"Good day!" said Monsieur Defarge, looking down at the white head that bent low over the shoemaking. It was raised for a moment, and a very faint voice responded to the salutation, as if it were at a distance:"Good day!"
"You are still hard at work, I see?"
After a long silence, the head was lifted for another moment, and the voice replied, "Yes—I am working." This time, a pair of haggard eyes had looked at the questioner, before the face had dropped again.
The faintness of the voice was pitiable and dreadful. It was not the faintness of physical weakness, though confinement and hard fare no doubt had their part in it. Its deplorable peculiarity was, that it was the faintness of solitude and disuse. It was like the last feeble echo of a sound made long and long ago. So entirely had it lost the life and resonance of the human voice, that it affected the senses like a once beautiful colour, faded away into a poor weak stain. So sunken and suppressed it was, that it was like a voice underground. So expressive it was, of a hopeless and lost creature, that a famished traveller, wearied out by lonely wandering in a wilderness, would have remembered home and friends in such a tone before lying down to die. Some minutes of silent work had passed, and the haggard
eyes had laoked up again : not with any interest or curiosity, but with a dull mechanical perception, beforehand, that the spot where the only visitor they were aware of had stood, was not yet empty.
"I want," said Defarge, who had not removed his gaze from the shoemaker," to let in a little more light here. You can bear a little more?"
The shoemaker stopped his work; looked, with a vacant air of listening, at the floor on one side of him; then, similarly, at the floor on the other side of him; then, upward at the speaker.
"What did you say?"
"You can bear a little more light?"
"I must bear it, if you let it in." (Laying the palest Bhadow of a stress upon the second word.)
The opened half-door was opened a little further, and secured at that angle for the time. A broad ray of light fell into the garret, and showed the workman, with an unfinished shoe upon his lap, pausing in his labour. His few common tools and various scraps of leather were at his feet and on his bench. He had a white beard, raggedly cut, but not very long, a hollow face, and exceedingly bright eyes. The hollowness and thinness of his face would have caused them to look large, under his yet dark eyebrows and his confused white hair, though they had been really otherwise; but they were naturally large, and looked unnaturally so. His yellow rags of shirt lay open at the throat, and showed his body to be withered and worn.
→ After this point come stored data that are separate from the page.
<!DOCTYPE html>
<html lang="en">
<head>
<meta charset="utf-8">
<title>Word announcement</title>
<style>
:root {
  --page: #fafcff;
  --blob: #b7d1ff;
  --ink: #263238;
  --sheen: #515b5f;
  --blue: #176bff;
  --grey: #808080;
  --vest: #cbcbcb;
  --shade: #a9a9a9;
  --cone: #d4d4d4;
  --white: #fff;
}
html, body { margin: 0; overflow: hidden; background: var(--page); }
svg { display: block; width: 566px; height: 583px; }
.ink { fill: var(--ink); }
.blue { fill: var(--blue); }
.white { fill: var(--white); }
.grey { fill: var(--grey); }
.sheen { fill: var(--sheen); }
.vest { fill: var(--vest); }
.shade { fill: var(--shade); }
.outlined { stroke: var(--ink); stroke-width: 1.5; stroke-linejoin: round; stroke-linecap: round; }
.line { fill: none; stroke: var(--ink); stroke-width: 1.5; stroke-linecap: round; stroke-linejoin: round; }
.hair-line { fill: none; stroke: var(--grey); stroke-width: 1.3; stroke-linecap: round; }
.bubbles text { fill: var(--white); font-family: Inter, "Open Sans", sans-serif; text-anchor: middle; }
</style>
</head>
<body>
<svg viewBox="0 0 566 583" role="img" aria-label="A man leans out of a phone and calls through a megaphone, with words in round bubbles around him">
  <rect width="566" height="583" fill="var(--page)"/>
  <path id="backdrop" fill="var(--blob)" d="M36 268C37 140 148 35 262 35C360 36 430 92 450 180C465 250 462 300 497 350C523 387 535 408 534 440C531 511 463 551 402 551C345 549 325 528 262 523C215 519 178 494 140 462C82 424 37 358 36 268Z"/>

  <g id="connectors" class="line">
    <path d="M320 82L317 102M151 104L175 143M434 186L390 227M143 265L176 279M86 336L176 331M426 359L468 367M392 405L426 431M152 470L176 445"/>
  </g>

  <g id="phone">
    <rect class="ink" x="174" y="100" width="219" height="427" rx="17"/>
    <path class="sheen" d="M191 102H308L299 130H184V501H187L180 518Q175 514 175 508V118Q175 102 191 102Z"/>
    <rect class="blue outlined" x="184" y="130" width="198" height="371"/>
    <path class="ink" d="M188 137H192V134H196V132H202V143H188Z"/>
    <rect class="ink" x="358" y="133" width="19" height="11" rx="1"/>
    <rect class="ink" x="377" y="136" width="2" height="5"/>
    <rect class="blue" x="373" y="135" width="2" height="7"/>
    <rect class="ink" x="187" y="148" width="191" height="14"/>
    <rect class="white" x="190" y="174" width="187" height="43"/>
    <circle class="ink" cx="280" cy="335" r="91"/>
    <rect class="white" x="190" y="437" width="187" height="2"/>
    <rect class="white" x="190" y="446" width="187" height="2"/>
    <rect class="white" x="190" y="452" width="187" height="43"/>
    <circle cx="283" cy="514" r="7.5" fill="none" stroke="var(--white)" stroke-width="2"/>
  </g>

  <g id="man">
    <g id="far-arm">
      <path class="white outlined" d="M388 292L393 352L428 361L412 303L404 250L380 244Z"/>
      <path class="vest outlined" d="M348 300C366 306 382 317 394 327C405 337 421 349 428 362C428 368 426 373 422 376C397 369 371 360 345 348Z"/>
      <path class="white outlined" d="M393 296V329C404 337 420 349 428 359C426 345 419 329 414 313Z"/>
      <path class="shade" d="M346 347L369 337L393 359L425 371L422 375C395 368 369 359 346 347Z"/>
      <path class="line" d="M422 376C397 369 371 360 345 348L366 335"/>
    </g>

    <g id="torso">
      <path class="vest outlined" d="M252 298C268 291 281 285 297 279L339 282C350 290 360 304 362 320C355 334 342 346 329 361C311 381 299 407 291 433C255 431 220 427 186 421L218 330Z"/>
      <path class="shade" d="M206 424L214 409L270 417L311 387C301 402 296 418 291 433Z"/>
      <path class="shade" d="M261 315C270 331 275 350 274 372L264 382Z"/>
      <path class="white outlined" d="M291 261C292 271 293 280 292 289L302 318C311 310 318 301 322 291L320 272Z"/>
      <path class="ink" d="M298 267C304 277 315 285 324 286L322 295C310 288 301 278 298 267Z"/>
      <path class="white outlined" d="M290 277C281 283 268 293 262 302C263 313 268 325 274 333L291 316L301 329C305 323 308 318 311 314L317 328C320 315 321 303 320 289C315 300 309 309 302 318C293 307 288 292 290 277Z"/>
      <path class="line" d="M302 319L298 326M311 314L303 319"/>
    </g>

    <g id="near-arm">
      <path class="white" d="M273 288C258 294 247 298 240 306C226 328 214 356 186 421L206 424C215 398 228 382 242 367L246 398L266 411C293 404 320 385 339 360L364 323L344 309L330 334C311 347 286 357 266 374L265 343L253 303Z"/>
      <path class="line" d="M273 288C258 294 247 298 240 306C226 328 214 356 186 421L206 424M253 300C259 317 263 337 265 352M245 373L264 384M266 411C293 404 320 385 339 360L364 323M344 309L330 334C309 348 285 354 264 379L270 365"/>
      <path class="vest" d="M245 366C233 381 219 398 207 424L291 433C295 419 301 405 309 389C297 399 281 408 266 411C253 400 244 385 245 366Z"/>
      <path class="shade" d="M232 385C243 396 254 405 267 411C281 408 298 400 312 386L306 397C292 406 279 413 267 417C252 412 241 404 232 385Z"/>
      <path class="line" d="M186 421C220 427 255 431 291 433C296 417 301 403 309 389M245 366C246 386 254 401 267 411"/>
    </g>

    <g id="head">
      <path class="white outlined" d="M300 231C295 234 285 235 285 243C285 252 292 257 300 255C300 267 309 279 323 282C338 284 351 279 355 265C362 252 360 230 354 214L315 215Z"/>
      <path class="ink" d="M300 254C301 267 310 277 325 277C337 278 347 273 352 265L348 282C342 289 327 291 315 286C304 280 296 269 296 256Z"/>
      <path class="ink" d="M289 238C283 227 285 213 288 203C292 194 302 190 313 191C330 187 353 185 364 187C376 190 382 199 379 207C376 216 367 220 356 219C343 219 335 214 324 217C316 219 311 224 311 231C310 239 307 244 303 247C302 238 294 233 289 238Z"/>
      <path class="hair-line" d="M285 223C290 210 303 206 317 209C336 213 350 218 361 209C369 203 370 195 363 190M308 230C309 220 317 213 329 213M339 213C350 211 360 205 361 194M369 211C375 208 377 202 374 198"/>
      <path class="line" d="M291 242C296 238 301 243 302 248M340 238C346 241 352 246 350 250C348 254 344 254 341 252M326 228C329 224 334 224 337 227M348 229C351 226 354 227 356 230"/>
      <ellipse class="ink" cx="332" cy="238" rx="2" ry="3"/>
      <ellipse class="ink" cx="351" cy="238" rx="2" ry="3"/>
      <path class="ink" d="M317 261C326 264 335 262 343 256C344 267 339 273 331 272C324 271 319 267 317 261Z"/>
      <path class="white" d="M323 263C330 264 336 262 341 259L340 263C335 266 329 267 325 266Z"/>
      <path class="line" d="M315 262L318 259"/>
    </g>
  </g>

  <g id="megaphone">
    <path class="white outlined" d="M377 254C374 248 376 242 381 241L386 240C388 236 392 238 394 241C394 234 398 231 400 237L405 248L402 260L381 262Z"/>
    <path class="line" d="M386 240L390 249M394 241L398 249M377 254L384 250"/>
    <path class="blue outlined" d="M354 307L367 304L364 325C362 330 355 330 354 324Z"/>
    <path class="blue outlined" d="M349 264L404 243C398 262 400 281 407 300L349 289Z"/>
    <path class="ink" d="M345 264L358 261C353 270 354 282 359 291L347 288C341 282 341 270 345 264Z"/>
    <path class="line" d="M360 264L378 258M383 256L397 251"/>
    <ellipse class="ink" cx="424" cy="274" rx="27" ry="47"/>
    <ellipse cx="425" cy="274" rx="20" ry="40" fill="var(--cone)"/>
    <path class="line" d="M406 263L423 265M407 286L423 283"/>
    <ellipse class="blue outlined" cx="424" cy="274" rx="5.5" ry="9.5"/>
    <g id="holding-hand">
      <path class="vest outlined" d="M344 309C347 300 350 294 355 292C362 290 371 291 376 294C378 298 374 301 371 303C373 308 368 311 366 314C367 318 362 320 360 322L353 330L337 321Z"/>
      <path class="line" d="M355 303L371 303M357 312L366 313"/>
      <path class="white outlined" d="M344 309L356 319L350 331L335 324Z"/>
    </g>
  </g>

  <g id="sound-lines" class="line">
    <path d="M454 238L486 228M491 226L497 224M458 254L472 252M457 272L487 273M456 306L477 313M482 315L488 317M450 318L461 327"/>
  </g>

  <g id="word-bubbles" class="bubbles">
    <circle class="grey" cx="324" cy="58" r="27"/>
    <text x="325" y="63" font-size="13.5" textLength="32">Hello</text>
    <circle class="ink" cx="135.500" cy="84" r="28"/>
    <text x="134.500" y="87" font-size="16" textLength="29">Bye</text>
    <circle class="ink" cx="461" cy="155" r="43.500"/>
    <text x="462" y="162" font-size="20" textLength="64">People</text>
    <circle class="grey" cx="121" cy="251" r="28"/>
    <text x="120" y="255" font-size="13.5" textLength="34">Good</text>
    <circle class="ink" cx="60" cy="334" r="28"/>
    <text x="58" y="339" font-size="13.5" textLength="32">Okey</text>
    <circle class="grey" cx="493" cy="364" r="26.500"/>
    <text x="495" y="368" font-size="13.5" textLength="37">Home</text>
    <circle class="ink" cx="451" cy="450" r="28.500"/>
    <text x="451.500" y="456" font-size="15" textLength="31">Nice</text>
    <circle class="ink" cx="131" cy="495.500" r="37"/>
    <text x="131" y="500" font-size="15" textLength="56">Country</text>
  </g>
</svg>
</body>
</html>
He, and his old canvas frock, and his loose stockings, and all his poor tatters of clothes, had, in a long seclusion from direct light and air, faded down to such a dull uniformity of parchment-yellow, that it would have been hard to say which was which.
He had put up a hand between his eyes and the light, and the very bones of it seemed transparent. So he sat, with a steadfastly vacant gaze, pausing in his work. He never looked at the figure before him, without first looking down on this side of himself, then on that, as if he had lost the habit of associating place with sound; he never spoke, without first wandering in this manner, and forgetting to